UNITED NATIONS - UN leader Ban Ki-moon said Friday that the Nobel Peace Prize award to the global chemical weapons watchdog highlights the everlasting threat from the banned arms.
"This recognition occurs nearly 100 years after the first chemical attack -- and 50 days after the appalling use of chemical weapons in Syria. Far from being a relic of the past, chemical weapons remain a clear and present danger," Ban said in a tribute to the Organization for the Prohibition of Chemical Weapons (OPCW).
The OPCW and the United Nations were "born from a fundamental abhorrence at the atrocities of war," the UN secretary general said in a statement.
"From the battlefields to the laboratories to the negotiating table, the United Nations is honored to work hand-in-hand with the OPCW to eliminate the threat posed by chemical weapons for all people and for all time.
"Together, we must ensure that the fog of war will never again be composed of poison gas," he added.
Ban said that on top of eliminating chemical weapons around the world, the OPCW has "a broad mission to prove that the inhumanity of war can give rise to the humanity of solidarity and international cooperation."
The UN leader congratulated the OPCW for its Nobel win and praised its role in strengthening "the rule of law in the field of disarmament and non-proliferation."

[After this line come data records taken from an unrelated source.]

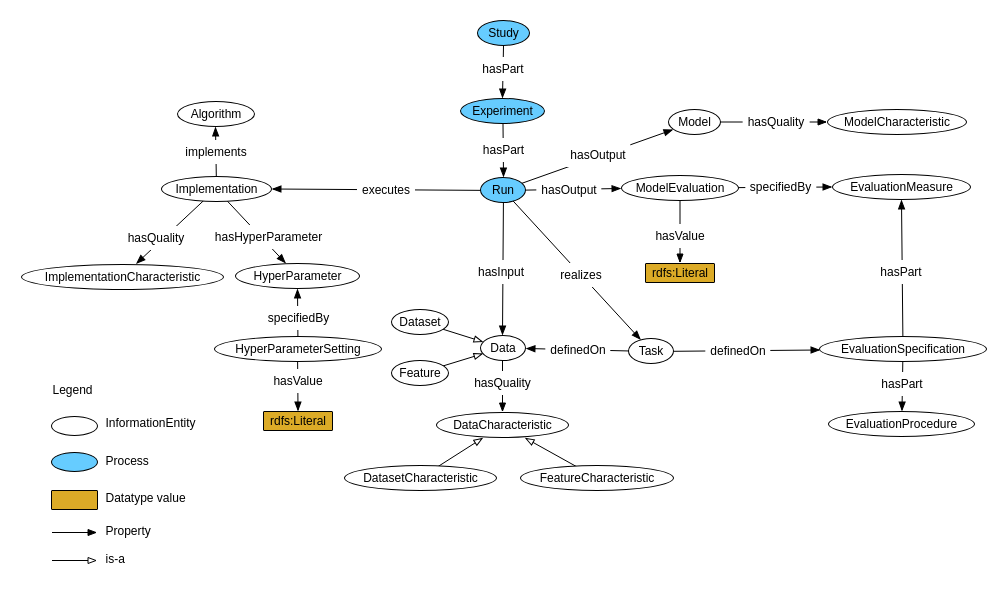
<!DOCTYPE html>
<html lang="en">
<head>
<meta charset="utf-8">
<title>Experiment ontology diagram</title>
<style>
:root { --ink: #000; --paper: #fff; --process: #66ccff; --datatype: #dcab27; }
* { box-sizing: border-box; }
html, body { margin: 0; overflow: hidden; background: var(--paper); }
.diagram {
  position: relative; width: 1007px; height: 591px; overflow: hidden;
  background: var(--paper); color: var(--ink);
  font: 12px/14px "Liberation Sans", Arial, sans-serif;
}
.node, .label {
  position: absolute; left: var(--x);
  display: flex; align-items: center; justify-content: center;
  white-space: nowrap;
}
.node {
  --h: 26px;
  left: calc(var(--x) - var(--w) / 2); top: calc(var(--y) - var(--h) / 2);
  width: var(--w); height: var(--h);
  border: 1px solid var(--ink); border-radius: 50%; background: var(--paper);
}
.node.datatype { --h: 20px; }
.process { background: var(--process); }
.datatype, .node.datatype, .key.datatype { background: var(--datatype); border-radius: 1px; }
.label { top: var(--y); height: 24px; padding: 0 5px; transform: translate(-50%, -50%); background: var(--paper); }
.label.snug { height: 18px; }
.edges { position: absolute; left: 0; top: 0; stroke: var(--ink); stroke-width: 1; }
.property line { marker-end: url(#property-head); }
.is-a line { marker-end: url(#is-a-head); }
.legend { position: absolute; left: 51px; top: 380px; }
.legend h2 { margin: 0; padding-left: 1.5px; font: inherit; line-height: 20px; }
.legend ul { margin: 16px 0 0; padding: 0; list-style: none; display: grid; grid-template-rows: 36px 38px 32px 28px 20px; }
.legend li { display: flex; align-items: center; gap: 7.5px; height: 20px; }
.key { width: 47px; height: 20px; border: 1px solid var(--ink); border-radius: 50%; }
.arrow { width: 47px; height: 10px; stroke: var(--ink); }
.legend span { position: relative; top: -1px; }
.legend li:nth-child(1) span { top: -3px; }
.legend li:nth-child(3) span { top: -2px; }
</style>
</head>
<body>
<main class="diagram">
  <svg class="edges" width="1007" height="591" viewBox="0 0 1007 591" aria-hidden="true">
    <defs>
      <marker id="property-head" markerUnits="userSpaceOnUse" markerWidth="11" markerHeight="10" refX="9" refY="5" orient="auto">
        <polygon points="1,2 9,5 1,8" fill="#000" stroke="#000"/>
      </marker>
      <marker id="is-a-head" markerUnits="userSpaceOnUse" markerWidth="11" markerHeight="10" refX="9" refY="5" orient="auto">
        <polygon points="1,2 9,5 1,8" fill="#fff" stroke="#000"/>
      </marker>
    </defs>
    <g class="is-a">
      <line x1="420" y1="322" x2="482" y2="341.5"/>
      <line x1="420" y1="373" x2="482" y2="354"/>
      <line x1="420" y1="478" x2="482" y2="438.5"/>
      <line x1="597" y1="478" x2="526" y2="438.5"/>
    </g>
    <g class="property">
      <line x1="503.5" y1="46" x2="502.5" y2="97"/>
      <line x1="503" y1="124" x2="503.5" y2="176"/>
      <line x1="503" y1="190" x2="672" y2="130"/>
      <line x1="503" y1="190.5" x2="620" y2="188.5"/>
      <line x1="503" y1="190.5" x2="273" y2="189"/>
      <line x1="503.5" y1="190" x2="502.5" y2="334"/>
      <line x1="503" y1="190" x2="640" y2="339"/>
      <line x1="216.5" y1="188" x2="215.5" y2="128"/>
      <line x1="216" y1="189" x2="137" y2="263"/>
      <line x1="216" y1="189" x2="285" y2="262.5"/>
      <line x1="298" y1="349" x2="297.5" y2="290"/>
      <line x1="297.5" y1="349" x2="298" y2="410"/>
      <line x1="694" y1="122" x2="826" y2="122"/>
      <line x1="680" y1="188" x2="831" y2="187"/>
      <line x1="680" y1="188" x2="680" y2="262"/>
      <line x1="903" y1="349" x2="901.5" y2="201"/>
      <line x1="903" y1="349" x2="902" y2="410"/>
      <line x1="651" y1="351.5" x2="527" y2="348.5"/>
      <line x1="651" y1="351.5" x2="819" y2="350"/>
      <line x1="502.5" y1="348" x2="502.5" y2="411"/>
    </g>
  </svg>

  <div class="labels">
    <div class="label" style="--x:503px;--y:69px">hasPart</div>
    <div class="label" style="--x:503.5px;--y:150px">hasPart</div>
    <div class="label" style="--x:598px;--y:155px">hasOutput</div>
    <div class="label snug" style="--x:569px;--y:190px">hasOutput</div>
    <div class="label" style="--x:386px;--y:190px">executes</div>
    <div class="label" style="--x:216px;--y:152px">implements</div>
    <div class="label" style="--x:156px;--y:238px">hasQuality</div>
    <div class="label" style="--x:268.5px;--y:237px">hasHyperParameter</div>
    <div class="label" style="--x:298.5px;--y:318px">specifiedBy</div>
    <div class="label" style="--x:298px;--y:381px">hasValue</div>
    <div class="label" style="--x:501px;--y:272px">hasInput</div>
    <div class="label" style="--x:581px;--y:275px">realizes</div>
    <div class="label" style="--x:776px;--y:122px">hasQuality</div>
    <div class="label" style="--x:780.5px;--y:187px">specifiedBy</div>
    <div class="label" style="--x:680px;--y:236px">hasValue</div>
    <div class="label" style="--x:901px;--y:272px">hasPart</div>
    <div class="label" style="--x:902px;--y:384px">hasPart</div>
    <div class="label" style="--x:578px;--y:350px">definedOn</div>
    <div class="label" style="--x:738px;--y:351px">definedOn</div>
    <div class="label" style="--x:502.5px;--y:383px">hasQuality</div>
  </div>

  <div class="nodes">
    <div class="node process" style="--x:503.5px;--y:33px;--w:53px">Study</div>
    <div class="node process" style="--x:502.5px;--y:111px;--w:85px">Experiment</div>
    <div class="node process" style="--x:503px;--y:190px;--w:46px">Run</div>
    <div class="node" style="--x:216px;--y:114px;--w:78px">Algorithm</div>
    <div class="node" style="--x:216.5px;--y:189px;--w:111px">Implementation</div>
    <div class="node" style="--x:122.5px;--y:277px;--w:203px">ImplementationCharacteristic</div>
    <div class="node" style="--x:297.5px;--y:276px;--w:125px">HyperParameter</div>
    <div class="node" style="--x:298px;--y:349px;--w:168px">HyperParameterSetting</div>
    <div class="node datatype" style="--x:298px;--y:421px;--w:70px">rdfs:Literal</div>
    <div class="node" style="--x:694.5px;--y:122px;--w:53px">Model</div>
    <div class="node" style="--x:897px;--y:122px;--w:140px">ModelCharacteristic</div>
    <div class="node" style="--x:680px;--y:188px;--w:118px">ModelEvaluation</div>
    <div class="node" style="--x:901.5px;--y:187px;--w:139px">EvaluationMeasure</div>
    <div class="node datatype" style="--x:680px;--y:273px;--w:70px">rdfs:Literal</div>
    <div class="node" style="--x:420px;--y:322px;--w:58px">Dataset</div>
    <div class="node" style="--x:420px;--y:373px;--w:58px">Feature</div>
    <div class="node" style="--x:503px;--y:348px;--w:46px">Data</div>
    <div class="node" style="--x:651px;--y:351px;--w:46px">Task</div>
    <div class="node" style="--x:903px;--y:349px;--w:168px">EvaluationSpecification</div>
    <div class="node" style="--x:901.5px;--y:424px;--w:147px">EvaluationProcedure</div>
    <div class="node" style="--x:502.5px;--y:425px;--w:133px">DataCharacteristic</div>
    <div class="node" style="--x:420.5px;--y:478px;--w:153px">DatasetCharacteristic</div>
    <div class="node" style="--x:597px;--y:478px;--w:154px">FeatureCharacteristic</div>
  </div>

  <section class="legend">
    <h2>Legend</h2>
    <ul>
      <li><i class="key"></i><span>InformationEntity</span></li>
      <li><i class="key process"></i><span>Process</span></li>
      <li><i class="key datatype"></i><span>Datatype value</span></li>
      <li><svg class="arrow" viewBox="0 0 47 10"><line x1="1" y1="5.5" x2="37" y2="5.5"/><polygon points="37,2.5 45,5.5 37,8.5"/></svg><span>Property</span></li>
      <li><svg class="arrow" viewBox="0 0 47 10"><line x1="1" y1="5.5" x2="37" y2="5.5"/><polygon points="37,2.5 45,5.5 37,8.5" fill="#fff"/></svg><span>is-a</span></li>
    </ul>
  </section>
</main>
</body>
</html>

Its success in eradicating an estimated 80% of declared chemical weapons stockpiles should "inspire other parts of the global disarmament machinery to live up to the expectations of the international community."
Ban added that the Nobel award should also be accompanied by a new push to get all countries to sign the Chemical Weapons Convention. - Rappler.com